You may be thinking, “oh, goodness… not another what it’s like to be a woman in tech piece.” Maybe you’re tired of hearing about women in tech from women in tech or you, like me, believe there are plenty of other topics that could benefit from the expertise of women in tech, like what we spend our days doing, how we specifically contribute to the growth of our companies and our industry, etc. I mean… of course more women should be included in panels, interviews, and publications where we focus on a topic other than simply having a job and an identity that is not most dominantly represented in our industry.
And yet… there are challenges with being a woman in a male-dominated industry that still require some attention. Networking, for one. Bonding and informal networking that leads to opportunity still happens over pints after work, and while that’s not an uncomfortable situation for me within my own network, it’s not comfortable for everyone. There are still men who won’t take a lunch with a woman for fear of accusations, but those lunches are also where business is done and opportunities are created. And on the flip side, the reason those beers after work might be uncomfortable and there are accusations that come out of lunch is because it still happens that people cross the line in these settings (and more).
To be clear, harassment can happen at any stage in a relationship. It’s not just scary strangers, and it’s not just the first lunch meeting. What I’m talking about here, though, is challenges that arise within traditional networking constructs in particular. Drinks and lunches are just some of the ways we build and deepen our networks in person, and in many ways, networking is still a man’s world. Network structures that advance careers, in terms of both promotions and compensation, favour weak ties and broad network ranges, which are characteristics more common in men’s network’s than in women’s.
Although it’s not the stated purpose, as the largest professional networking platform out there, LinkedIn enables exactly the sorts of networks that rely on casual connections across a broad range of people. The tool itself is set up to show you two options for handing an invitation by default: accept or ignore. There is a way to first find out more about your potential connection by first engaging in discussion, but the option is buried in the “manage invitations” interface (it’s not even accessible from the potential connection’s profile unless you have InMail), which encourages people to hit accept if they’d rather find out whether the connection is worthwhile than ignore the invitation entirely.
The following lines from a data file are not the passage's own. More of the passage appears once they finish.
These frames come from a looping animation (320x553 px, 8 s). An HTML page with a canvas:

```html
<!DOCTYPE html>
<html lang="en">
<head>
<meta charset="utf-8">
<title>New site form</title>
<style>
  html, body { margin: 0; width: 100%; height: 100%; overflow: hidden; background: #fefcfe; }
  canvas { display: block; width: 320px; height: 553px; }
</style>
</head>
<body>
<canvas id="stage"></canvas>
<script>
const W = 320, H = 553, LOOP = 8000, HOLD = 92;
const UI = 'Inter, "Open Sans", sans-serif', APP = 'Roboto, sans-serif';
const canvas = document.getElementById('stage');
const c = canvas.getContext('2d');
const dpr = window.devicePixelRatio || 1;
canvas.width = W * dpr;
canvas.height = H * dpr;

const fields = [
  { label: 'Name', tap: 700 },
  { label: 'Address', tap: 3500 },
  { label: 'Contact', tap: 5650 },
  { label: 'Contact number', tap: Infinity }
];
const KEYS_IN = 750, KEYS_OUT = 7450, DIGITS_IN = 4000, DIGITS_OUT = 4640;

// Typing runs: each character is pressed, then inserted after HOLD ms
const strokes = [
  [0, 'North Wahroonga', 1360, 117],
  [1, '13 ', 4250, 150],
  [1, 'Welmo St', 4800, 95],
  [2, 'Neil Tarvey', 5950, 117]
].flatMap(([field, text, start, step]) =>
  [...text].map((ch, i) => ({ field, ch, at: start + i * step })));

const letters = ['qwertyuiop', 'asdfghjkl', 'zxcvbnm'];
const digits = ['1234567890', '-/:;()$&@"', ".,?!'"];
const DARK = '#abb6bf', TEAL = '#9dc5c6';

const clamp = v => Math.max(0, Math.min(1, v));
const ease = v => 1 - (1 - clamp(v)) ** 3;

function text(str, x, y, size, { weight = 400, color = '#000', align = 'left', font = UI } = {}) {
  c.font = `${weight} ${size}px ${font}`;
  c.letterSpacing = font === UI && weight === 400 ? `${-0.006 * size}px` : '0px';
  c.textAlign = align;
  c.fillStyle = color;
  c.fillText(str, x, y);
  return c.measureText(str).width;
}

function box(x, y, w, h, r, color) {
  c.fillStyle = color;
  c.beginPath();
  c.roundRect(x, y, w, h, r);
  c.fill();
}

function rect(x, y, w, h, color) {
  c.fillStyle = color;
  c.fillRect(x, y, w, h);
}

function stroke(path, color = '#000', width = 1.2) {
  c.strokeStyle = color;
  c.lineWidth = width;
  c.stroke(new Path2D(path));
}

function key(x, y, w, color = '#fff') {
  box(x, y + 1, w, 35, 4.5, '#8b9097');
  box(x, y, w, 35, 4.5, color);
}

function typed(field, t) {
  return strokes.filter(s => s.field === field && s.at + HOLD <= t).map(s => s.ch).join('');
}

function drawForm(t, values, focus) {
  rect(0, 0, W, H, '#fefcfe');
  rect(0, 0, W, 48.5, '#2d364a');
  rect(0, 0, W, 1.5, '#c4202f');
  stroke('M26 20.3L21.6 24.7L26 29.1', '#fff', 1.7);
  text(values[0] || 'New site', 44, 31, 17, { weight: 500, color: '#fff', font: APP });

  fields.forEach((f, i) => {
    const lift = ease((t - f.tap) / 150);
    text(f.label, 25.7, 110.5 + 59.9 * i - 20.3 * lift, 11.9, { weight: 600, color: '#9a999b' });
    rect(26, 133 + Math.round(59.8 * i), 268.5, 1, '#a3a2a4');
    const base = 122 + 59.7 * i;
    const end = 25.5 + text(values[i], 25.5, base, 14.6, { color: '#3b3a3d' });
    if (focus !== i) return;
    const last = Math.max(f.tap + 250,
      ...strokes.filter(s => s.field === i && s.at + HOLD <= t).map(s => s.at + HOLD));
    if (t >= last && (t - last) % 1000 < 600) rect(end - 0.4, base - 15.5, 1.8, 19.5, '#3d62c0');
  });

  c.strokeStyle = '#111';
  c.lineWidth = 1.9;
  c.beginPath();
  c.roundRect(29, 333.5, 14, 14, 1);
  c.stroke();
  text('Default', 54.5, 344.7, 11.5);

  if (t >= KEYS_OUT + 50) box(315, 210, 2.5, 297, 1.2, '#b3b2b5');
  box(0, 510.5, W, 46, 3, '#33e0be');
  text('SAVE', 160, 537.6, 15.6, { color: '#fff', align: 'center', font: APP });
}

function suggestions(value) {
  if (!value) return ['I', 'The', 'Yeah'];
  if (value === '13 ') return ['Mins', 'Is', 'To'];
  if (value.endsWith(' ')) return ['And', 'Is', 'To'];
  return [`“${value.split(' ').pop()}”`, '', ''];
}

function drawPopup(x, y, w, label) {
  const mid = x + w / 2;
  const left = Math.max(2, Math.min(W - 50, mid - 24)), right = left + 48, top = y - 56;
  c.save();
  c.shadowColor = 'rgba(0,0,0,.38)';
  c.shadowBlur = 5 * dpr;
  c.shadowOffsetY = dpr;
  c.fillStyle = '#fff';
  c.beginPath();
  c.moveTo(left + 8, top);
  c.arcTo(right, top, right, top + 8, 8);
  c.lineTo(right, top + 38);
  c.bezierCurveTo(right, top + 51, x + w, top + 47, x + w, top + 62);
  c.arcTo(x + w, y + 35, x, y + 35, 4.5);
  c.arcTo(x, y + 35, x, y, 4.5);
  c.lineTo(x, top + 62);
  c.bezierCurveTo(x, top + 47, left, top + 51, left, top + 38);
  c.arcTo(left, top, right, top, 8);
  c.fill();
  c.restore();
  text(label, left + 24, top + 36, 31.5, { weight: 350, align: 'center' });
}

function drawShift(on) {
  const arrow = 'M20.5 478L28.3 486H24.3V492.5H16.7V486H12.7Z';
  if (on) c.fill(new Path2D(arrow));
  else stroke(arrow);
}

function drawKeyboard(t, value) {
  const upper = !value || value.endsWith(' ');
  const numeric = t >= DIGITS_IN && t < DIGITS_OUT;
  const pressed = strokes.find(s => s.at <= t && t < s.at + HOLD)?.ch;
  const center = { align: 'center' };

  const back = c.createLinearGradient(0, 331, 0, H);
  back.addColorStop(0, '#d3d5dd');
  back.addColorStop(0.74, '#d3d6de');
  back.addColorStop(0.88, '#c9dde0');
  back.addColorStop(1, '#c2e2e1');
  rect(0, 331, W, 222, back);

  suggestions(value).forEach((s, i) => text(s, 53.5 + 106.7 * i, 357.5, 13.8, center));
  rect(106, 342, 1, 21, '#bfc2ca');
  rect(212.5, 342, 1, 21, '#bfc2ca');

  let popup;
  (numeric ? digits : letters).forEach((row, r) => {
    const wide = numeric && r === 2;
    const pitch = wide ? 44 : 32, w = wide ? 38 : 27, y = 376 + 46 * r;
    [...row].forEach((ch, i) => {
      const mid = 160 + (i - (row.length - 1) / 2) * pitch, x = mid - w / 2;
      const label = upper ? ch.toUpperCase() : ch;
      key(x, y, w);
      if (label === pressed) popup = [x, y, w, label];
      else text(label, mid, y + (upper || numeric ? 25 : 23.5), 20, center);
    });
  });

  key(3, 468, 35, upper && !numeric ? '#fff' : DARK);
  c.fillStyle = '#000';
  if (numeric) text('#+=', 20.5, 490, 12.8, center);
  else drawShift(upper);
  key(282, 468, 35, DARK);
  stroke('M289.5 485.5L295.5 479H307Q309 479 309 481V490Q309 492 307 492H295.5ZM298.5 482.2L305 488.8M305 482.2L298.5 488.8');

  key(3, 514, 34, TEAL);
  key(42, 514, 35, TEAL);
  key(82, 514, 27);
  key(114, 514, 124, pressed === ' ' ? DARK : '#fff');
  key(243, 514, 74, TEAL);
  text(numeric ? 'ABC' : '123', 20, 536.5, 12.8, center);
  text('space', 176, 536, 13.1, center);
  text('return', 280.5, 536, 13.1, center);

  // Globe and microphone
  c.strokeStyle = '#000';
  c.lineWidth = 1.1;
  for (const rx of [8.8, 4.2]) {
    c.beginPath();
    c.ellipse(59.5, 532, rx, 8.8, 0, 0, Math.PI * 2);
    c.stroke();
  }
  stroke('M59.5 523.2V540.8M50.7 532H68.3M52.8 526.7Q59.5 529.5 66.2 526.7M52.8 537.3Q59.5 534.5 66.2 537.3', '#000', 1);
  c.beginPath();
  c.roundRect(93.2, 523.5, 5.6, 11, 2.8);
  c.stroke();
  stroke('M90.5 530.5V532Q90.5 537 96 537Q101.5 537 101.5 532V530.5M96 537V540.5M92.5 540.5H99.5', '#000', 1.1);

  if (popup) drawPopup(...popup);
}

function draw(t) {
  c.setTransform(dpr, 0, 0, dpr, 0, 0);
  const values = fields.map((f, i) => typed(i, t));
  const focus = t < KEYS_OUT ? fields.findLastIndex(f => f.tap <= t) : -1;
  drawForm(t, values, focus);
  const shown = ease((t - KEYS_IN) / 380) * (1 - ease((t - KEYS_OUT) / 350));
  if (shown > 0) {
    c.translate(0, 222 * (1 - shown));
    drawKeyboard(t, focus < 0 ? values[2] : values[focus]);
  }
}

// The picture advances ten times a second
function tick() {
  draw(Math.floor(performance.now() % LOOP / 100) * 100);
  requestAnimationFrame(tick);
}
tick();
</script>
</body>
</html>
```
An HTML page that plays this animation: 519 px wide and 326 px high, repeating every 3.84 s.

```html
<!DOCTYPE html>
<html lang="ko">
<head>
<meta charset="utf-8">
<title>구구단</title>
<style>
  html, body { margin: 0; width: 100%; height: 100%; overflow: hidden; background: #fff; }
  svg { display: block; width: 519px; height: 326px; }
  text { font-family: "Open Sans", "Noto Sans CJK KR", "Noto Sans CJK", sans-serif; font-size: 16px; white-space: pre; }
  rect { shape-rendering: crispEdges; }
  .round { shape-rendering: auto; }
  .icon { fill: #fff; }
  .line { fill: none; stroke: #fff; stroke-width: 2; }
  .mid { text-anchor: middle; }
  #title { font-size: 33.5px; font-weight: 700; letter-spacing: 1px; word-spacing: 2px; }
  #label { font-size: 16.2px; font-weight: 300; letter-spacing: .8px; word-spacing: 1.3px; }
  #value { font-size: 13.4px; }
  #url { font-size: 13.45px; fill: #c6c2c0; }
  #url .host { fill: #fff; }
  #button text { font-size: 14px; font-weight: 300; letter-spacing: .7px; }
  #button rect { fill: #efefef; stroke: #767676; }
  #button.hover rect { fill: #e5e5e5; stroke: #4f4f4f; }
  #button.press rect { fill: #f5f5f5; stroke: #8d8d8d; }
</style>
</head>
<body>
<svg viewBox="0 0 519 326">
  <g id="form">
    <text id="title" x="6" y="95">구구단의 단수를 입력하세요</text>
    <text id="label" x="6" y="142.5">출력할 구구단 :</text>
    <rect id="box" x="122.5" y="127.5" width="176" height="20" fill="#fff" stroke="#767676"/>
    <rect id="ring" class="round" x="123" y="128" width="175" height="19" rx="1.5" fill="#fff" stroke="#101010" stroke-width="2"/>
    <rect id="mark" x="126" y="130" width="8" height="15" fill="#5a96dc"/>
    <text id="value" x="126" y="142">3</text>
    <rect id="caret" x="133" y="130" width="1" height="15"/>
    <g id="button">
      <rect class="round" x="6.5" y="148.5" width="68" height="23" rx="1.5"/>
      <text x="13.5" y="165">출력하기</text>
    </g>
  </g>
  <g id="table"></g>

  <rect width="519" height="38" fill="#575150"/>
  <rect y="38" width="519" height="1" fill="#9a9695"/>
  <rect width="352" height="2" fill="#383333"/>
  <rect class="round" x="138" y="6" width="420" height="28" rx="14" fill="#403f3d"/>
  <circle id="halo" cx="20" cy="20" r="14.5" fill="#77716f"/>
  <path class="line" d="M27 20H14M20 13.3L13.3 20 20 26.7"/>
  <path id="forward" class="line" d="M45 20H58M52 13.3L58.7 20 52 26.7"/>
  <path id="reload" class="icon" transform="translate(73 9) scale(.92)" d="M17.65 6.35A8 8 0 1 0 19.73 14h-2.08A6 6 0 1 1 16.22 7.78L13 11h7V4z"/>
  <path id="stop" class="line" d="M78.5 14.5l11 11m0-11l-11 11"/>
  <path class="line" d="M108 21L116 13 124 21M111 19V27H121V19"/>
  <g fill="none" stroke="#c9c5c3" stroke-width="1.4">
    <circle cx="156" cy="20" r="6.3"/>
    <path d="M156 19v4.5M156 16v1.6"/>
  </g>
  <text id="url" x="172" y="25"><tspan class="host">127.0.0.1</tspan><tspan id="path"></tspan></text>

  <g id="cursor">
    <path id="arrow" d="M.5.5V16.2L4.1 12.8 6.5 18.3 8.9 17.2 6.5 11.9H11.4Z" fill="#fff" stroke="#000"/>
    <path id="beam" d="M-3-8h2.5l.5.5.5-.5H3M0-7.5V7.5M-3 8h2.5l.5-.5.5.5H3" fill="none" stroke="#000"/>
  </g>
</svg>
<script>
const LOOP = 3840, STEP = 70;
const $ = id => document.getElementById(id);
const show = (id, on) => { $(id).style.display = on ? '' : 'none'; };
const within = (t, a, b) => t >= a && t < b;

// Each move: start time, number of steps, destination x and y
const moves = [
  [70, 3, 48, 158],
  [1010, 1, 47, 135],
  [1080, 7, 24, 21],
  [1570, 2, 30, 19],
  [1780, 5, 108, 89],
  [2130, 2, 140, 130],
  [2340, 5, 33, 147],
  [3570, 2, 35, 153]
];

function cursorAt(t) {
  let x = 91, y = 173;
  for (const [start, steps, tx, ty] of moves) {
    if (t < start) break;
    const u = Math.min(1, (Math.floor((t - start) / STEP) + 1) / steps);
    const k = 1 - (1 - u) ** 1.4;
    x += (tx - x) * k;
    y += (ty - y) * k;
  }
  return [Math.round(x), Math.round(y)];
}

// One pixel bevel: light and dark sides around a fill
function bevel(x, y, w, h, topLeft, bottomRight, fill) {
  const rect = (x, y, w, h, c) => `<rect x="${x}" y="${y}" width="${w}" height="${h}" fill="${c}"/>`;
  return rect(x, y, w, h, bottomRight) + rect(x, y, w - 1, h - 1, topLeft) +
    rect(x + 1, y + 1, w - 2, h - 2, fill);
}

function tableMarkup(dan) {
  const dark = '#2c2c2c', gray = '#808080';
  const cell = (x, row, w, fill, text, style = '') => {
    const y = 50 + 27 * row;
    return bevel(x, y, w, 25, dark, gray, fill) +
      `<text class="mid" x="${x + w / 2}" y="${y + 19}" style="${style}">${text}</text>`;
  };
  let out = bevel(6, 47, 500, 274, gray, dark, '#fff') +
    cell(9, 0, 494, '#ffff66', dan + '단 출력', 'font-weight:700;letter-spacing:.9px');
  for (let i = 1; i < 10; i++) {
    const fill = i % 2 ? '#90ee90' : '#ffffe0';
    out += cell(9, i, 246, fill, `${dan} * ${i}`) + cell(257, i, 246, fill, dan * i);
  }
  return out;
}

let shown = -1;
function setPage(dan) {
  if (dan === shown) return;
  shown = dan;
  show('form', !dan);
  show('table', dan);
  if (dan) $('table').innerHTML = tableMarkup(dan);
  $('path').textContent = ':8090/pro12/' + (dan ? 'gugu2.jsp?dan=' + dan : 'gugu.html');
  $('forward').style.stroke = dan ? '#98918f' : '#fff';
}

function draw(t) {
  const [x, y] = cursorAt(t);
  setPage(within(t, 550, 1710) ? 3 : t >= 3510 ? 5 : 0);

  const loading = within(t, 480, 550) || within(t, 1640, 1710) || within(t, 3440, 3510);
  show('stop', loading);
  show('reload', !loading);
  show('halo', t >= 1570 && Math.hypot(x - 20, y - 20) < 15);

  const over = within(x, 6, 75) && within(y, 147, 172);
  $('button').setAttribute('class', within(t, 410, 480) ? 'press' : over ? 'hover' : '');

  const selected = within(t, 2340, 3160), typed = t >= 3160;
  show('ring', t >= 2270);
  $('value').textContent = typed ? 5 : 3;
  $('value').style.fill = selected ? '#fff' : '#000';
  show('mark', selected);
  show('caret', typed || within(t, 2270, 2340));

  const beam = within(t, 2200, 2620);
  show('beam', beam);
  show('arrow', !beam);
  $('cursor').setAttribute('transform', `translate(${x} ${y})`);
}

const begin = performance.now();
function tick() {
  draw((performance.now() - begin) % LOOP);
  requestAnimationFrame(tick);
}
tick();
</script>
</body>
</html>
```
There are speakers and experts who advise accepting all invitations for a variety of good reasons, with only a couple of caveats (i.e., say no to people you don’t like and competitors). The LinkedIn Open Networker (LION) approach is about accepting most new invitations as an opportunity to broaden a network as much as possible. This is the kind of loose and broad connection I referred to previously, and can be particularly beneficial within certain professions that rely on this sort of network very heavily (recruiters come to mind).
There are differing camps about who we should and shouldn’t connect with. Some are a bit exclusive (think: what can they do for me), some are selective (think: how can we help each other), and some are anything-goes (think: the more the merrier). In my own experience, I have found tremendous value in my approach to more purposeful networking, but my own definition of success is not traditional, and I’ve definitely struggled in more traditional environments. In the second post in this series, I write about my own experience with LinkedIn and how I use it to network in a way that’s authentic to me (and what I learned when I strayed from that approach).
In the meantime… how do you work your networking magic? Do you avoid one on one meetings with the opposite gender? Do you accept every invite?